» **WHAT YOU WILL DO**:
The entries that follow include a run beginning at the line with "70l-22 20-34 16" and ending at the line with "98q22 24 54"; restate that run word for word and leave the rest out.

» **DATASET ENTRIES**:
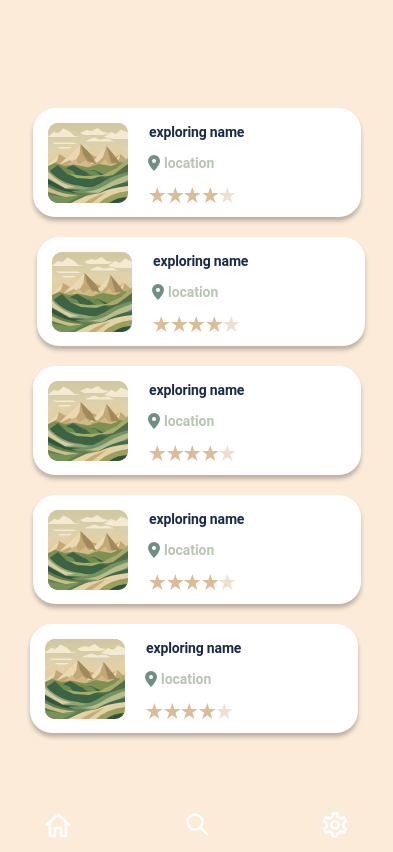
<!DOCTYPE html>
<html lang="en">
<head>
<meta charset="utf-8">
<meta name="viewport" content="width=393">
<title>Exploring list</title>
<style>
:root {
  --page: #fcebd9;
  --card: #ffffff;
  --ink: #1b2b44;
  --sage: #b9c5b4;
  --pin: #6f8f83;
  --star: #dcbb98;
  --star-empty: #eedfd0;
  --icon: #ffffff;
}
* { box-sizing: border-box; margin: 0; padding: 0; }
html, body { width: 393px; height: 852px; overflow: hidden; }
body { background: var(--page); font-family: Roboto, Inter, sans-serif; }
svg { display: block; }
.defs { position: absolute; width: 0; height: 0; }
.screen { width: 393px; height: 852px; display: flex; flex-direction: column; justify-content: space-between; padding: 108px 0 14px; }
.places { list-style: none; display: flex; flex-direction: column; gap: 20px; padding-left: 33px; }
.card { width: 328px; height: 109px; display: flex; gap: 20px; padding: 15px; border-radius: 22px; background: var(--card); box-shadow: 0 4px 4px rgba(0, 0, 0, .25); }
.card.shift-right { margin-left: 4px; }
.card.shift-left { margin-left: -3px; }
.thumb { width: 80px; height: 80px; border-radius: 10px; flex: none; }
.details { display: grid; grid-template-rows: 18px 18px 18px; row-gap: 13px; align-items: center; }
.name { padding-left: 1px; font-size: 14px; line-height: 18px; font-weight: 700; letter-spacing: -.15px; color: var(--ink); }
.location { display: flex; align-items: center; gap: 4px; font-size: 14px; line-height: 18px; font-weight: 700; letter-spacing: -.05px; color: var(--sage); }
.location svg { width: 12px; height: 16px; }
.rating { display: flex; gap: 1px; padding: 1px 0 0 1px; color: var(--star); }
.rating svg { width: 16.6px; height: 16px; fill: currentColor; }
.rating .empty { color: var(--star-empty); }
.tabs { display: flex; justify-content: space-between; padding: 0 45px; }
.tabs svg { width: 26px; height: 26px; fill: none; stroke: var(--icon); stroke-linejoin: round; stroke-linecap: round; }
</style>
</head>
<body>
<svg class="defs" aria-hidden="true">
  <defs>
    <linearGradient id="sky" x1="0" y1="0" x2="0" y2="1">
      <stop offset="0" stop-color="#cfc7a0"/>
      <stop offset="1" stop-color="#e6d8b4"/>
    </linearGradient>
    <symbol id="landscape" viewBox="0 0 160 160">
      <rect width="160" height="160" fill="#d8caa2"/>
      <rect width="160" height="76" fill="url(#sky)"/>
      <g fill="#f4ead2">
        <path d="M0 27l12-9 9 2 10-9 12 6 10 9 12 2H0z"/>
        <path d="M64 20l14-6 9 2 12-6 11 8 12 2-10 4H72z"/>
        <path d="M112 28l14-10 10 4 10-9 14 6v13h-30z"/>
        <path d="M74 36l18-7 12 4 16-2 12 6H80z"/>
        <path d="M8 39h42l8 3H14zM20 48h26l6 3H24z"/>
      </g>
      <path d="M0 64l18-12 14 8 18-14 22 10 18-8 22 12 20-16 28 16v40H0z" fill="#e3cfa4"/>
      <path d="M0 82l22-20 14 8 29-28 22 22 12 4 18-22 18 22 10-6 15 14v40H0z" fill="#c2a877"/>
      <g fill="#e9d8b2">
        <path d="M65 42L34 72l-12 12 22-10 8 6 11-18z"/>
        <path d="M117 46L96 70l-14 14 18-6 10-10z"/>
        <path d="M22 62L0 82v6l18-12zM145 62l-12 12 8 2z"/>
      </g>
      <g fill="#a08a5b">
        <path d="M65 42l22 22 10 18-18-6-9-14z"/>
        <path d="M117 46l23 28 10 14-22-4-6-20z"/>
      </g>
      <path d="M36 86l18-14 8 10 14-8 12 14zM100 86l14-14 8 10 14-2 10 10z" fill="#d2b988"/>
      <path d="M0 86l14-6 20 6 18-3 28 6 22-7 24 4 20-8 14 6v50H0z" fill="#7f9152"/>
      <path d="M0 98l20-14 12 8 18-8 22 12 20-2 18 8 50-10v36H0z" fill="#3b6344"/>
      <path d="M20 84l18 18 22 8-10-14zM66 90l18 14 26 4-16-12z" fill="#6e8b4d"/>
      <path d="M42 102l30 4 40-2-24 8-30-2z" fill="#a6ad67"/>
      <path d="M160 70l-22 20-34 16 22 2 34-14z" fill="#a9aa6a"/>
      <path d="M160 82l-30 22-26 6 30 2 26-12z" fill="#526f49"/>
      <path d="M0 92q24 30 66 34l30 8-40 12-56-16z" fill="#92a474"/>
      <path d="M0 98q22 24 54 30l-20 2-34-20z" fill="#d8cda0"/>
      <path d="M0 112l36 20 40 2-30 10-46-14z" fill="#31573f"/>
      <path d="M160 98q-34 8-54 22-24 14-60 16l30 10 84-16z" fill="#739161"/>
      <path d="M160 104q-26 8-44 20-20 12-44 14l28 2q26-8 60-26z" fill="#b5bd8b"/>
      <path d="M160 118q-34 6-58 22l-26 8 34 4 50-18z" fill="#416b4a"/>
      <path d="M0 122q36 22 84 18l-28 20H0z" fill="#5f7f4d"/>
      <path d="M0 128q28 16 62 16l-22 6-40-12z" fill="#c7be88"/>
      <path d="M0 144l36 4 30-4-30 16H0z" fill="#78925b"/>
      <path d="M160 126q-38 4-56 14-28 4-58 20h66q20-18 48-22z" fill="#e5d1a6"/>
      <path d="M118 138q-26 8-46 22h16q18-14 30-22z" fill="#c5ad78"/>
      <path d="M160 136q-36 4-58 24h58z" fill="#9aa05d"/>
      <path d="M160 148q-22 0-38 12h38z" fill="#2f543b"/>
    </symbol>
    <symbol id="star" viewBox="0 0 100 96">
      <path d="M50 0l12 36h38L69 59l12 37-31-23-31 23 12-37L0 36h38z"/>
    </symbol>
    <symbol id="pin" viewBox="0 0 12 16">
      <path d="M6 0a6 6 0 0 0-6 6c0 4 6 10 6 10s6-6 6-10a6 6 0 0 0-6-6z" fill="var(--pin)"/>
      <circle cx="6" cy="6" r="2" fill="var(--card)"/>
    </symbol>
  </defs>
</svg>

<div class="screen">
  <ul class="places">
    <li class="card">
      <svg class="thumb" role="img" aria-label="Green valley with mountains"><use href="#landscape"/></svg>
      <div class="details">
        <h2 class="name">exploring name</h2>
        <p class="location"><svg aria-hidden="true"><use href="#pin"/></svg>location</p>
        <div class="rating" role="img" aria-label="4 of 5 stars"><svg><use href="#star"/></svg><svg><use href="#star"/></svg><svg><use href="#star"/></svg><svg><use href="#star"/></svg><svg class="empty"><use href="#star"/></svg></div>
      </div>
    </li>
    <li class="card shift-right">
      <svg class="thumb" role="img" aria-label="Green valley with mountains"><use href="#landscape"/></svg>
      <div class="details">
        <h2 class="name">exploring name</h2>
        <p class="location"><svg aria-hidden="true"><use href="#pin"/></svg>location</p>
        <div class="rating" role="img" aria-label="4 of 5 stars"><svg><use href="#star"/></svg><svg><use href="#star"/></svg><svg><use href="#star"/></svg><svg><use href="#star"/></svg><svg class="empty"><use href="#star"/></svg></div>
      </div>
    </li>
    <li class="card">
      <svg class="thumb" role="img" aria-label="Green valley with mountains"><use href="#landscape"/></svg>
      <div class="details">
        <h2 class="name">exploring name</h2>
        <p class="location"><svg aria-hidden="true"><use href="#pin"/></svg>location</p>
        <div class="rating" role="img" aria-label="4 of 5 stars"><svg><use href="#star"/></svg><svg><use href="#star"/></svg><svg><use href="#star"/></svg><svg><use href="#star"/></svg><svg class="empty"><use href="#star"/></svg></div>
      </div>
    </li>
    <li class="card">
      <svg class="thumb" role="img" aria-label="Green valley with mountains"><use href="#landscape"/></svg>
      <div class="details">
        <h2 class="name">exploring name</h2>
        <p class="location"><svg aria-hidden="true"><use href="#pin"/></svg>location</p>
        <div class="rating" role="img" aria-label="4 of 5 stars"><svg><use href="#star"/></svg><svg><use href="#star"/></svg><svg><use href="#star"/></svg><svg><use href="#star"/></svg><svg class="empty"><use href="#star"/></svg></div>
      </div>
    </li>
    <li class="card shift-left">
      <svg class="thumb" role="img" aria-label="Green valley with mountains"><use href="#landscape"/></svg>
      <div class="details">
        <h2 class="name">exploring name</h2>
        <p class="location"><svg aria-hidden="true"><use href="#pin"/></svg>location</p>
        <div class="rating" role="img" aria-label="4 of 5 stars"><svg><use href="#star"/></svg><svg><use href="#star"/></svg><svg><use href="#star"/></svg><svg><use href="#star"/></svg><svg class="empty"><use href="#star"/></svg></div>
      </div>
    </li>
  </ul>

  <nav class="tabs">
    <a href="#" aria-label="Home">
      <svg viewBox="0 0 26 26" stroke-width="2.6"><path d="M1.5 13L13 2.5 24.5 13M5 11v13h5v-8h6v8h5V11"/></svg>
    </a>
    <a href="#" aria-label="Search">
      <svg viewBox="0 0 26 26" stroke-width="2.4"><circle cx="11" cy="10" r="7.5"/><path d="M16.5 15.5L23 22"/></svg>
    </a>
    <a href="#" aria-label="Settings">
      <svg viewBox="-110 -110 220 220" stroke-width="22"><path d="M-22-68L-18-98H18L22-68 48-53 76-65 94-33 70-15V15L94 33 76 65 48 53 22 68 18 98H-18L-22 68-48 53-76 65-94 33-70 15V-15L-94-33-76-65-48-53z"/><circle r="32"/></svg>
    </a>
  </nav>
</div>
</body>
</html>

» **PROBLEM SOLUTION**:
      <path d="M160 70l-22 20-34 16 22 2 34-14z" fill="#a9aa6a"/>
      <path d="M160 82l-30 22-26 6 30 2 26-12z" fill="#526f49"/>
      <path d="M0 92q24 30 66 34l30 8-40 12-56-16z" fill="#92a474"/>
      <path d="M0 98q22 24 54 30l-20 2-34-20z" fill="#d8cda0"/>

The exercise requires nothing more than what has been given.